ABOUT THIS EXERCISE: In the entries below, every line that contains "orange" must be located and copied.

(Dataset entries)

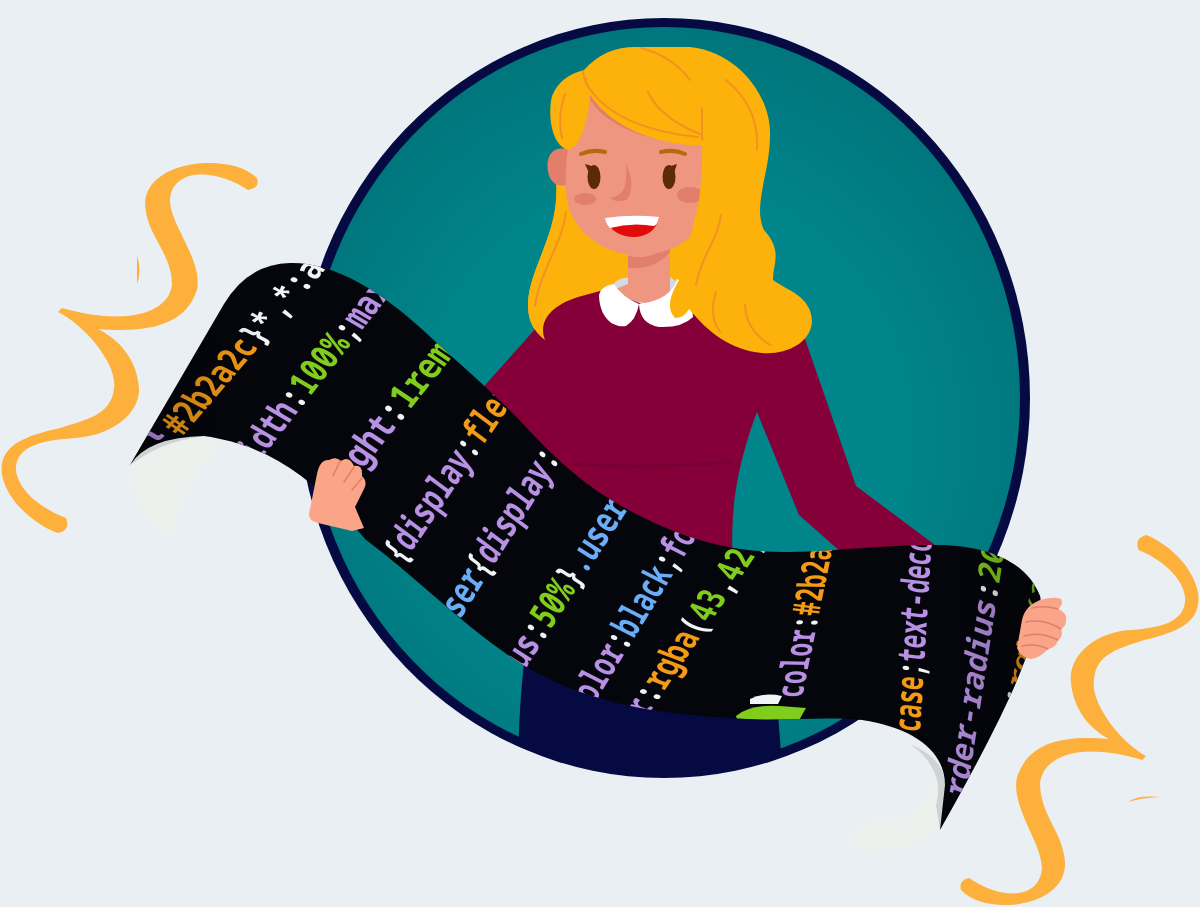
<!DOCTYPE html>
<html lang="en">
<head>
<meta charset="utf-8">
<title>Woman unrolling a scroll of code</title>
<style>
:root {
  --paper: #e9eff3; --navy: #050b42; --teal: #00858a; --teal-deep: #00757c;
  --hair: #fcb10b; --hair-line: #f39220; --skin: #ee9680; --skin-shade: #e27e6c;
  --hand: #faa488; --wine: #850038; --wine-deep: #74002f; --brown: #5d2a05;
  --squiggle: #fdb03c; --code-bg: #04060c; --back: #ecf1ed; --back-shade: #cfd3d3;
  --purple: #b890e4; --orange: #f39a16; --green: #80cd1e; --blue: #6aaef8; --white: #f1f4f6;
}
html, body { margin: 0; height: 100%; overflow: hidden; background: var(--paper); }
svg { display: block; width: 1200px; height: 907px; }
.skin { fill: var(--skin); }
.shade { fill: var(--skin-shade); }
.hair { fill: var(--hair); }
.strands { fill: none; stroke: var(--hair-line); stroke-width: 2; stroke-linecap: round; }
.wine { fill: var(--wine); }
.hand { fill: var(--hand); }
.creases { fill: none; stroke: var(--skin-shade); stroke-width: 1.5; stroke-linecap: round; }
.squiggle { fill: var(--squiggle); }
.code { font: 600 38px "Noto Sans Mono", "DejaVu Sans Mono", monospace; }
.p { fill: var(--purple); } .o { fill: var(--orange); } .g { fill: var(--green); }
.b { fill: var(--blue); } .w { fill: var(--white); }
</style>
</head>
<body>
<svg viewBox="0 0 1200 907" role="img" aria-label="Smiling woman holding a long scroll printed with code">
  <defs>
    <radialGradient id="teal-fill" cx=".5" cy=".55" r=".55">
      <stop offset="0" stop-color="var(--teal)"/>
      <stop offset=".6" stop-color="var(--teal)"/>
      <stop offset="1" stop-color="var(--teal-deep)"/>
    </radialGradient>
    <path id="scroll-shape" d="M130 465L224 304Q248 264 290 263C334 262 382 292 425 332C465 369 492 391 525 426C560 464 592 492 640 516C690 541 735 553 790 552C840 551 880 545 935 545C985 545 1026 560 1040 596Q1042 602 1036 622C1028 666 994 734 940 830L945 785C945 752 915 728 862 720C820 716 778 722 730 718C660 714 590 704 528 668C470 633 420 580 365 539C325 492 282 447 204 436Q148 437 130 465Z"/>
    <clipPath id="scroll-clip"><use href="#scroll-shape"/></clipPath>
    <clipPath id="badge-clip"><ellipse cx="664" cy="398" rx="357" ry="372"/></clipPath>
    <path id="squiggle" d="M257 178Q240 162 205 163C165 165 140 185 146 212C150 238 172 255 172 285C168 314 125 326 62 308L58 312C85 325 118 365 114 388C112 415 85 420 60 428C25 436-2 445 2 475C8 505 40 527 58 533Q71 530 66 518C40 508 18 490 16 470C15 445 45 440 75 438C110 436 140 415 139 388C137 360 120 340 98 329C150 333 185 325 197 290C203 260 170 225 170 200C172 168 215 168 248 190Q260 188 257 178Z"/>
    <linearGradient id="scroll-light" x1="0" x2="1" y1="0" y2="0">
      <stop offset="0" stop-color="#000" stop-opacity=".25"/>
      <stop offset=".15" stop-color="#000" stop-opacity="0"/>
      <stop offset=".88" stop-color="#000" stop-opacity="0"/>
      <stop offset="1" stop-color="#000" stop-opacity=".3"/>
    </linearGradient>
  </defs>

  <rect width="1200" height="907" fill="var(--paper)"/>

  <g id="badge">
    <ellipse cx="664" cy="398" rx="366" ry="380" fill="var(--navy)"/>
    <ellipse cx="664" cy="398" rx="356" ry="371" fill="url(#teal-fill)"/>
  </g>

  <g id="woman">
    <path id="skirt" clip-path="url(#badge-clip)" fill="var(--navy)" d="M530 620Q518 690 518 780H782Q780 700 765 640Z"/>
    <path class="hair" d="M556 180C560 225 538 255 530 288C524 316 532 330 545 340C538 322 550 306 575 298L690 300V190Z"/>
    <path id="sweater" class="wine" d="M600 291Q562 292 545 318L470 402L560 560L734 600C732 540 726 495 757 412L799 515L850 560H952L935 545L856 486L806 342Q790 300 730 296Z"/>
    <path fill="none" stroke="var(--wine-deep)" stroke-width="3" opacity=".7" d="M572 464Q650 469 732 462"/>
    <path class="hair" d="M556 180C560 225 538 255 530 288C524 316 532 330 545 340C538 322 550 306 578 297Q598 292 618 285L630 240Z"/>
    <path class="strands" d="M566 212C562 245 540 270 535 306"/>

    <g id="collar-and-neck">
      <path fill="#d4d9e3" d="M611 290Q612 279 630 277H670L690 292L650 308Z"/>
      <path class="skin" d="M628 245H670V297Q652 308 628 299L613 290L628 284Z"/>
      <path class="shade" d="M628 256Q654 261 670 243V252Q655 270 628 268Z"/>
      <path fill="#fff" d="M614 284Q600 286 599 296C600 320 615 328 626 326Q636 320 639 304Q622 297 614 284ZM639 304Q640 324 659 327Q682 328 693 317L690 286L677 279Q671 300 639 304Z"/>
    </g>

    <g id="face">
      <path class="shade" d="M569 150C548 143 544 164 550 178Q556 189 569 184Z"/>
      <path class="skin" d="M590 92L710 130V210C694 242 670 256 633 255C596 252 567 225 566 190C564 160 570 120 590 92Z"/>
      <path class="shade" d="M588 96C605 128 650 142 702 146L701 137L595 85Z"/>
      <ellipse class="shade" cx="585" cy="199" rx="11" ry="6"/>
      <ellipse class="shade" cx="690" cy="195" rx="13" ry="8"/>
      <path class="shade" d="M626 164C634 178 632 196 626 200Q616 203 610 198Q622 196 625 186Q627 176 626 164Z"/>
      <g fill="var(--brown)">
        <ellipse cx="594" cy="177" rx="6.5" ry="12"/>
        <ellipse cx="669" cy="177" rx="6.5" ry="12"/>
        <path d="M585 164L598 168L589 173ZM677 164L665 168L674 173Z"/>
      </g>
      <path fill="none" stroke="#b56a10" stroke-width="4" stroke-linecap="round" d="M581 154Q592 149 605 152M661 152Q674 149 685 154"/>
      <path fill="#e10b0b" d="M606 219Q633 216 659 218Q654 237 633 237Q612 236 606 219Z"/>
      <path fill="#fff" d="M605 218Q633 214 659 217Q658 224 654 226Q632 222 610 228Q606 224 605 218Z"/>
    </g>

    <g id="front-hair">
      <path class="hair" d="M568 150C550 144 548 112 552 96Q560 76 584 70C600 52 618 46 640 47H690C738 52 770 96 770 132C771 172 752 205 764 230C784 252 772 266 773 280C786 290 812 296 812 322C810 344 785 355 762 353C730 350 708 332 689 309Q684 318 675 318C666 308 670 296 679 280C686 250 694 225 699 200Q703 170 702 146C655 144 612 128 590 95C588 122 580 148 568 150Z"/>
      <path class="strands" d="M583 72Q585 84 592 92C612 118 650 132 698 137M641 48Q672 56 690 80M648 92Q660 118 700 134M702 108V140M726 80Q760 108 757 150M565 94Q557 118 562 138M721 215C718 240 700 258 696 285M716 292Q708 315 720 332M745 305Q746 330 770 345"/>
    </g>
  </g>

  <g id="scroll">
    <path fill="var(--back)" d="M130 465Q135 450 165 440Q200 432 222 445L172 538Q132 515 130 465Z"/>
    <path fill="var(--back-shade)" d="M130 465Q145 436 204 436Q162 442 138 460Z"/>
    <path fill="var(--paper)" d="M222 444L172 538Q184 480 222 444Z"/>
    <path fill="var(--back)" d="M945 770L943 820C930 846 888 856 848 848Q852 828 870 820Q920 822 930 790Z"/>
    <path fill="var(--back-shade)" d="M910 744Q948 760 945 790L940 830L936 805Q946 770 910 744Z"/>
    <use href="#scroll-shape" fill="var(--code-bg)"/>
    <g id="code-lines" class="code" clip-path="url(#scroll-clip)">
      <text transform="matrix(.65 -.76 .87 .45 182 437)" textLength="222" lengthAdjust="spacingAndGlyphs"><tspan class="o">#2b2a2c</tspan><tspan class="w">}*,*:a</tspan></text>
      <text class="p" transform="matrix(.65 -.76 .86 .5 148 446)">{</text>
      <text transform="matrix(.62 -.79 .85 .5 257 464)" textLength="220" lengthAdjust="spacingAndGlyphs"><tspan class="p">idth</tspan><tspan class="w">:</tspan><tspan class="g">100%</tspan><tspan class="w">;</tspan><tspan class="p">max</tspan></text>
      <text transform="matrix(.62 -.78 .83 .56 328 513)" textLength="224" lengthAdjust="spacingAndGlyphs"><tspan class="p">height</tspan><tspan class="w">:</tspan><tspan class="g">1rem</tspan><tspan class="w">]</tspan></text>
      <text transform="matrix(.56 -.83 .8 .6 402 566)" textLength="206" lengthAdjust="spacingAndGlyphs"><tspan class="w">{</tspan><tspan class="p">display</tspan><tspan class="w">:</tspan><tspan class="o">flex</tspan></text>
      <text transform="matrix(.53 -.85 .8 .6 460 620)" textLength="222" lengthAdjust="spacingAndGlyphs"><tspan class="b">ser</tspan><tspan class="w">{</tspan><tspan class="p">display</tspan><tspan class="w">:</tspan><tspan class="o">fl</tspan></text>
      <text transform="matrix(.54 -.84 .84 .54 524 671)" textLength="210" lengthAdjust="spacingAndGlyphs"><tspan class="p">us</tspan><tspan class="w">:</tspan><tspan class="g">50%</tspan><tspan class="w">}</tspan><tspan class="b">.user-</tspan></text>
      <text transform="matrix(.52 -.85 .88 .45 594 704)" textLength="214" lengthAdjust="spacingAndGlyphs"><tspan class="p">olor</tspan><tspan class="w">:</tspan><tspan class="b">black</tspan><tspan class="w">;</tspan><tspan class="p">for</tspan></text>
      <text transform="matrix(.56 -.83 .92 .35 646 718)" textLength="212" lengthAdjust="spacingAndGlyphs"><tspan class="p">r</tspan><tspan class="w">:</tspan><tspan class="o">rgba</tspan><tspan class="w">(</tspan><tspan class="g">43</tspan><tspan class="w">,</tspan><tspan class="g">42</tspan><tspan class="w">,</tspan></text>
      <path fill="var(--green)" d="M736 716Q750 704 780 706L806 708L798 722H738Z"/>
      <path fill="var(--white)" d="M750 699Q764 692 782 696L778 704H750Z"/>
      <text transform="matrix(.2 -.98 1 .02 802 698)" textLength="154" lengthAdjust="spacingAndGlyphs"><tspan class="p">color</tspan><tspan class="w">:</tspan><tspan class="o">#2b2a</tspan></text>
      <text transform="matrix(.06 -.99 1 .12 920 733)" textLength="196" lengthAdjust="spacingAndGlyphs"><tspan class="o">case</tspan><tspan class="w">;</tspan><tspan class="p">text-deco</tspan></text>
      <text transform="matrix(.15 -.98 .8 .3 966 800)" textLength="256" lengthAdjust="spacingAndGlyphs"><tspan class="p">rder-radius</tspan><tspan class="w">:</tspan><tspan class="g">20</tspan></text>
      <text transform="matrix(.25 -.96 .5 .35 1016 710)" textLength="130" lengthAdjust="spacingAndGlyphs"><tspan class="w">:</tspan><tspan class="o">rgba</tspan><tspan class="g">(2</tspan></text>
    </g>
    <use href="#scroll-shape" fill="url(#scroll-light)"/>
  </g>

  <g id="hands">
    <path class="hand" d="M309 514L317 474Q320 459 329 460Q336 456 341 461Q349 455 354 466Q363 464 362 476Q368 482 364 489L355 507L364 528L352 531L318 523Q309 521 309 514Z"/>
    <path class="creases" d="M340 461L333 476M354 467L344 482M362 478L352 490"/>
    <path class="hand" d="M1040 600Q1054 596 1061 599Q1064 604 1058 609Q1068 613 1066 621Q1066 626 1061 629Q1064 636 1058 640Q1056 648 1048 649Q1040 658 1031 659Q1020 657 1017 648L1022 620Q1025 606 1040 600Z"/>
    <path class="creases" d="M1058 609Q1044 605 1032 608M1061 629Q1044 618 1026 622M1058 640Q1040 631 1024 636M1048 649Q1036 643 1022 646"/>
  </g>

  <g id="squiggles" class="squiggle">
    <use href="#squiggle"/>
    <use href="#squiggle" transform="matrix(-.93 0 0 -1 1200 1068)"/>
    <path d="M137 256Q142 270 137 284Z"/>
    <path d="M1128 802Q1138 795 1160 797Q1140 798 1128 802Z"/>
  </g>
</svg>
</body>
</html>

RESPONSE AREA:
  --purple: #b890e4; --orange: #f39a16; --green: #80cd1e; --blue: #6aaef8; --white: #f1f4f6;
.p { fill: var(--purple); } .o { fill: var(--orange); } .g { fill: var(--green); }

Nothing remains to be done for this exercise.